LT: Cloud View Vineyards. It was a Bordeaux varietal vineyard red wine, combination of two main grapes, Merlot, Cabernet Sauvignon. That was a lot of fun, but would people say, “You used to work in an aquarium. How come you work in a winery?” So it took me a while but I figured out this pat answer. “Well, they both involved pumps and a lot of tubes and managing living communities because yeast is a living community. Plus if you do it right, they both smell good and if you do it wrong, they both smell bad.”
MK: Are you still in business?
LT: I’m in a special part of the wine business now called inventory reduction, which I hope you will all join me in drinking other people’s wine because there’s a lot of wine out there. We have an obligation to lower the inventory. That’s what I’m thinking. I think the Club is doing a really good job with their wine list and their wine service. We’re lucky here to have a good wine program.
MK: Do you attend any of the wine dinners that they have?
LT: Yeah, occasionally, but I used to be in that business and that’s what I do, so it reminds me of hard work and I like to avoid that.
MK: Okay. Let’s change subjects again. You’re married.
LT: Yes. To Linda. Fifty-five years. We had our 50th wedding anniversary celebration here at the Club. We had a great time.
MK: Fifty-five years and you have children. How many?
LT: We have two children. Rob who is a nonresident member and Maria. He lives in Malibu with his family. Our daughter Maria who grew up here, too, came back from California with her husband and twins and they live in Niu Valley. They’re not members of the Club right now but I’m hoping to get them back in.
MK: Especially your grandchildren.
LT: Yes. Right. Yeah.
MK: That’s wonderful. Were they paddlers or involved in the Club when they were growing up?
LT: They paddled. Not really super committed like a lot of people are fortunately but they paid their dues and paddled.
MK: Good. Well, Leighton, I’ve really enjoyed our chat this morning. Is there anything else that you’d like to add that we haven’t covered?
LT: I don’t think so, Marilyn. It’s been a great pleasure. I appreciate you doing it. I know that everybody subconsciously at least values their membership in the Club and recognize how important it is and sometimes we need to bring that more to our consciousness about how lucky we are to have this place and each other.
MK: What has been being a member of the Club meant to you?
LT: Access to a lot of good people and certainly to a good part of the ocean here and nothing like an Outrigger shower, too.
MK: And the parking.

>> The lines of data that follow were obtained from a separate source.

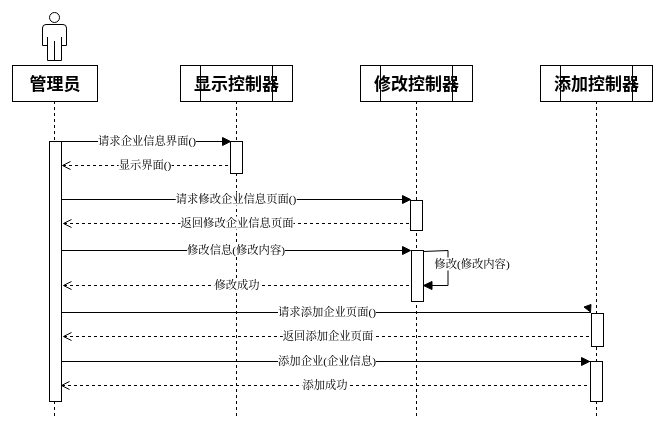
<!DOCTYPE html>
<html lang="zh-CN">
<head>
<meta charset="utf-8">
<title>企业信息管理时序图</title>
<style>
:root { --ink: #000; --paper: #fff; }
* { box-sizing: border-box; }
html, body { margin: 0; overflow: hidden; background: var(--paper); }
.sequence { position: relative; width: 665px; height: 433px; overflow: hidden; background: var(--paper); color: var(--ink); }
.lines { position: absolute; left: 0; top: 0; display: block; fill: none; stroke: var(--ink); stroke-width: 1; }
.lines .dashed { stroke-dasharray: 3 3; }
.lines .bar { fill: var(--paper); }
.lines .head { fill: var(--ink); }
.participant {
  position: absolute; top: 65px; left: var(--x); width: 113px; height: 37px; margin: 0; padding-bottom: 3px;
  display: flex; align-items: center; justify-content: center;
  border: 1px solid var(--ink); background: var(--paper);
  font: 700 17px/1 "Noto Sans CJK SC", sans-serif; white-space: nowrap;
}
.actor { width: 86px; }
.controller::before { content: ""; position: absolute; top: 0; bottom: 0; left: 19px; right: 19px; border: solid var(--ink); border-width: 0 1px; }
.message {
  position: absolute; left: var(--x); top: var(--y); transform: translate(-50%, -50%);
  margin: 0; background: var(--paper);
  font: 11.3px/13px "Liberation Serif", "Noto Serif CJK SC", serif; white-space: nowrap;
}
</style>
</head>
<body>
<main class="sequence">
  <svg class="lines" width="665" height="433" viewBox="0 0 665 433" aria-hidden="true">
    <defs>
      <path id="call-head" class="head" d="M0 0L-8 -4V4Z"/>
      <path id="reply-head" d="M8 -4L0 0L8 4"/>
    </defs>
    <g class="actor-figure">
      <circle cx="54.5" cy="17.5" r="5"/>
      <path d="M47.5 60.5V37V45.5H42.5V28Q42.5 24.5 46 24.5H63Q66.5 24.5 66.5 28V45.5H61.5V37V60.5ZM54.5 41V60"/>
    </g>
    <g class="lifelines dashed">
      <path d="M54.5 101V417M236.5 101V417M416.5 101V417M596.5 101V417"/>
    </g>
    <g class="activations">
      <rect class="bar" x="49.5" y="141.5" width="12" height="260"/>
      <rect class="bar" x="230.5" y="141.5" width="12" height="32"/>
      <rect class="bar" x="410.5" y="200.5" width="12" height="30"/>
      <rect class="bar" x="411.5" y="250.5" width="12" height="51"/>
      <rect class="bar" x="591.5" y="313.5" width="12" height="33"/>
      <rect class="bar" x="590.5" y="361.5" width="12" height="40"/>
    </g>
    <g class="calls">
      <path d="M62 141.5H230M62 199.5H410M62 250.5H410M62 312.5H591M62 361.5H590"/>
      <path d="M423 251.5L448 250.5V285.5H424"/>
      <use href="#call-head" x="230.5" y="141.5"/>
      <use href="#call-head" x="410.5" y="199.5"/>
      <use href="#call-head" x="410.5" y="250.5"/>
      <use href="#call-head" x="589.5" y="361.5"/>
      <path class="head" d="M590.5 312L584 307L591 304.5Z"/>
      <path class="head" d="M423.5 285.5L432 281.5V289.5Z"/>
    </g>
    <g class="replies">
      <path class="dashed" d="M63 165.5H230M64 223.5H410M64 285.5H411M64 336.5H591M62 385.5H590"/>
      <use href="#reply-head" x="62.5" y="165.5"/>
      <use href="#reply-head" x="63.5" y="223.5"/>
      <use href="#reply-head" x="63.5" y="285.5"/>
      <use href="#reply-head" x="63.5" y="336.5"/>
      <use href="#reply-head" x="61.5" y="385.5"/>
    </g>
  </svg>

  <h2 class="participant actor" style="--x:12px">管理员</h2>
  <h2 class="participant controller" style="--x:180px">显示控制器</h2>
  <h2 class="participant controller" style="--x:360px">修改控制器</h2>
  <h2 class="participant controller" style="--x:540px">添加控制器</h2>

  <p class="message" style="--x:147px;--y:141px">请求企业信息界面()</p>
  <p class="message" style="--x:145px;--y:165px">显示界面()</p>
  <p class="message" style="--x:236px;--y:199px">请求修改企业信息页面()</p>
  <p class="message" style="--x:237px;--y:223px">返回修改企业信息页面</p>
  <p class="message" style="--x:236px;--y:250px">修改信息(修改内容)</p>
  <p class="message" style="--x:472px;--y:264px">修改(修改内容)</p>
  <p class="message" style="--x:237px;--y:285px">修改成功</p>
  <p class="message" style="--x:327px;--y:312px">请求添加企业页面()</p>
  <p class="message" style="--x:328px;--y:336px">返回添加企业页面</p>
  <p class="message" style="--x:327px;--y:361px">添加企业(企业信息)</p>
  <p class="message" style="--x:325px;--y:385px">添加成功</p>
</main>
</body>
</html>
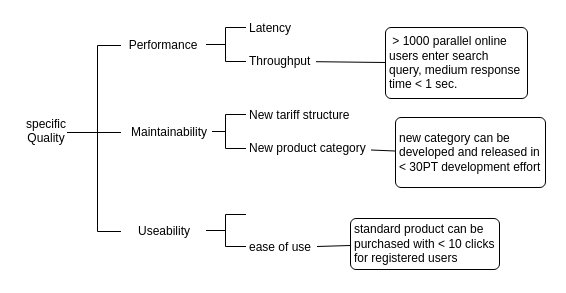
<!DOCTYPE html>
<html lang="en">
<head>
<meta charset="utf-8">
<title>Quality tree</title>
<style>
:root { --paper: #fff; --ink: #000; }
* { box-sizing: border-box; margin: 0; }
body { width: 566px; height: 293px; overflow: hidden; background: var(--paper); }
.quality-tree {
  position: relative; width: 566px; height: 293px; overflow: hidden;
  color: var(--ink); font: 12px/14.4px "Liberation Sans", Arial, sans-serif;
}
.connectors { position: absolute; left: 0; top: 0; fill: none; stroke: var(--ink); stroke-width: 1; }
.node { position: absolute; white-space: nowrap; }
.root { left: 16px; top: 117px; width: 60px; text-align: center; }
.attribute { width: 100px; text-align: center; }
.refinement { left: 249px; }
.scenario {
  display: flex; align-items: center; padding: 0 0 0 3px;
  border: 1px solid var(--ink); border-radius: 6px; background: var(--paper);
}
.scenario p { white-space: pre; }
</style>
</head>
<body>
<main class="quality-tree">
  <svg class="connectors" width="566" height="293" viewBox="0 0 566 293" aria-hidden="true">
    <path class="trunk" d="M67 132.5H121M121 45.5H97.5V231.5H121"/>
    <path class="performance-branch" d="M206 44.5H225.5M246 27.5H225.5V61.5H246"/>
    <path class="maintainability-branch" d="M212 131.5H225.5M246 114.5H225.5V148.5H246"/>
    <path class="useability-branch" d="M206 230.5H225.5M246 214.5H225.5V246.5H246"/>
    <path class="scenario-links" d="M316 61.7L385 62.5M371 150L395 151M317 246.5L350 245.5"/>
  </svg>

  <h1 class="node root" style="font:inherit">specific<br>Quality</h1>

  <p class="node attribute" style="left:113px;top:38px">Performance</p>
  <p class="node refinement" style="top:21px">Latency</p>
  <p class="node refinement" style="top:54px">Throughput</p>
  <div class="node scenario" style="left:385px;top:27px;width:143px;height:72px">
    <p> &gt; 1000 parallel online
users enter search
query, medium response
time &lt; 1 sec.</p>
  </div>

  <p class="node attribute" style="left:119px;top:125px">Maintainability</p>
  <p class="node refinement" style="top:108px">New tariff structure</p>
  <p class="node refinement" style="top:141px">New product category</p>
  <div class="node scenario" style="left:395px;top:117px;width:151px;height:71px">
    <p>new category can be
developed and released in
&lt; 30PT development effort</p>
  </div>

  <p class="node attribute" style="left:114px;top:224px">Useability</p>
  <p class="node refinement" style="top:240px">ease of use</p>
  <div class="node scenario" style="left:350px;top:218px;width:150px;height:52px">
    <p>standard product can be
purchased with &lt; 10 clicks
for registered users</p>
  </div>
</main>
</body>
</html>
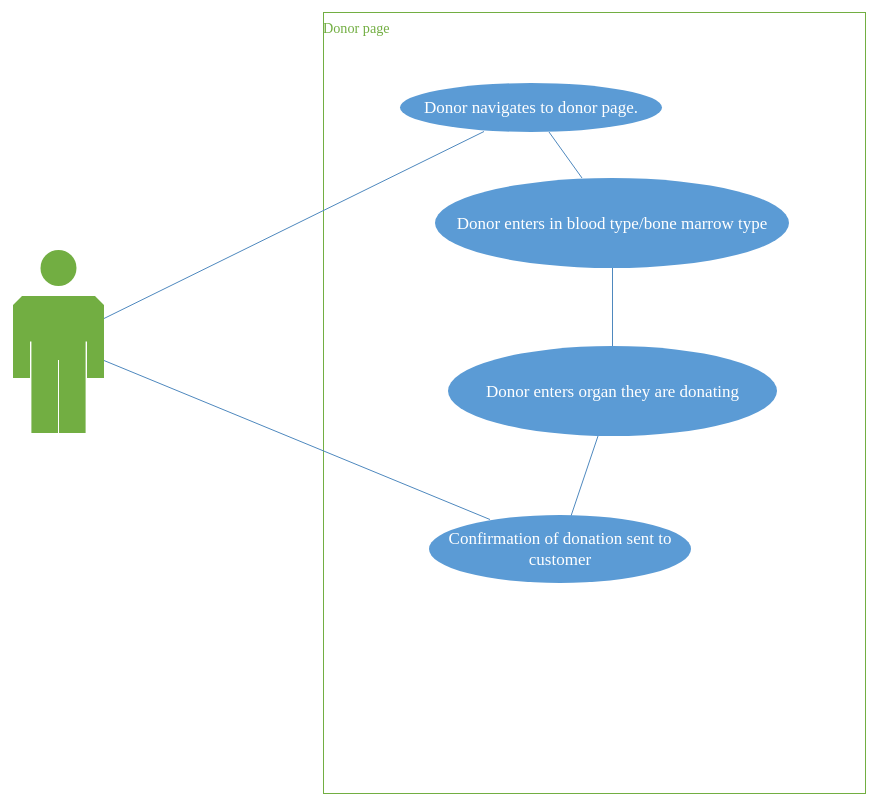
<!DOCTYPE html>
<html lang="en">
<head>
<meta charset="utf-8">
<title>Donor page use case diagram</title>
<style>
:root {
  --paper: #ffffff;
  --green: #72ae42;
  --blue: #5b9bd5;
  --line: #4e88be;
  --on-blue: #ffffff;
}
* { box-sizing: border-box; margin: 0; }
html, body { width: 879px; height: 807px; overflow: hidden; background: var(--paper); }
body { font-family: "Liberation Serif", "Noto Serif", serif; }
.diagram { position: relative; width: 879px; height: 807px; overflow: hidden; }
.system {
  position: absolute; left: 323px; top: 12px; width: 543px; height: 782px;
  border: 1px solid var(--green);
}
.system h1 {
  position: absolute; left: -1px; top: 6px;
  font-size: 14.2px; line-height: 18px; font-weight: 400; color: var(--green); white-space: nowrap;
}
.drawing { position: absolute; left: 0; top: 0; }
.links { stroke: var(--line); stroke-width: 1; }
.actor { fill: var(--green); }
.use-case {
  position: absolute; display: flex; align-items: center; justify-content: center;
  border-radius: 50%; background: var(--blue); color: var(--on-blue);
  font-size: 17px; line-height: 21px; text-align: center; white-space: nowrap;
}
.navigate { left: 400px; top: 83px; width: 262px; height: 49px; padding-bottom: 1px; }
.enter-type { left: 435px; top: 178px; width: 354px; height: 90px; }
.enter-organ { left: 448px; top: 346px; width: 329px; height: 90px; }
.confirm { left: 429px; top: 515px; width: 262px; height: 68px; }
</style>
</head>
<body>
<main class="diagram">
  <section class="system"><h1>Donor page</h1></section>
  <svg class="drawing" width="879" height="807" viewBox="0 0 879 807" role="img" aria-label="Donor linked to the use cases">
    <g class="links">
      <line x1="104" y1="318.5" x2="484" y2="131.5"/>
      <line x1="104" y1="360.5" x2="490" y2="519.5"/>
      <line x1="549" y1="132" x2="582" y2="178"/>
      <line x1="612.5" y1="268" x2="612.5" y2="347"/>
      <line x1="598" y1="436" x2="571" y2="516"/>
    </g>
    <g class="actor">
      <circle cx="58.5" cy="268" r="18"/>
      <path d="M22 296H95L104 305V378H87V341.5H85.6V433H59V360H58V433H31.4V341.5H30V378H13V305Z"/>
    </g>
  </svg>
  <p class="use-case navigate">Donor navigates to donor page.</p>
  <p class="use-case enter-type">Donor enters in blood type/bone marrow type</p>
  <p class="use-case enter-organ">Donor enters organ they are donating</p>
  <p class="use-case confirm">Confirmation of donation sent to<br>customer</p>
</main>
</body>
</html>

LT: Right. Yeah. Somehow despite changes in managers and so forth, the staff always seems to remain not only cordial but loving.
MK: They’re like our family. People like Domie (Gose) who fixes our canoes. I mean he’s like everybody’s uncle or brother or whatever, and the people in the dining rooms, they’ve all been wonderful. I think that’s one thing that people love about Outrigger.
LT: Mm-hmm (affirmative).
MK: Well, thank you very much for doing this oral history today. The information and stories about our ocean front yard will be a great addition to our archives. Thank you.
LT: Thanks, Marilyn.
Service to the Outrigger Canoe Club
Public Relations Committee
Building and Grounds Committee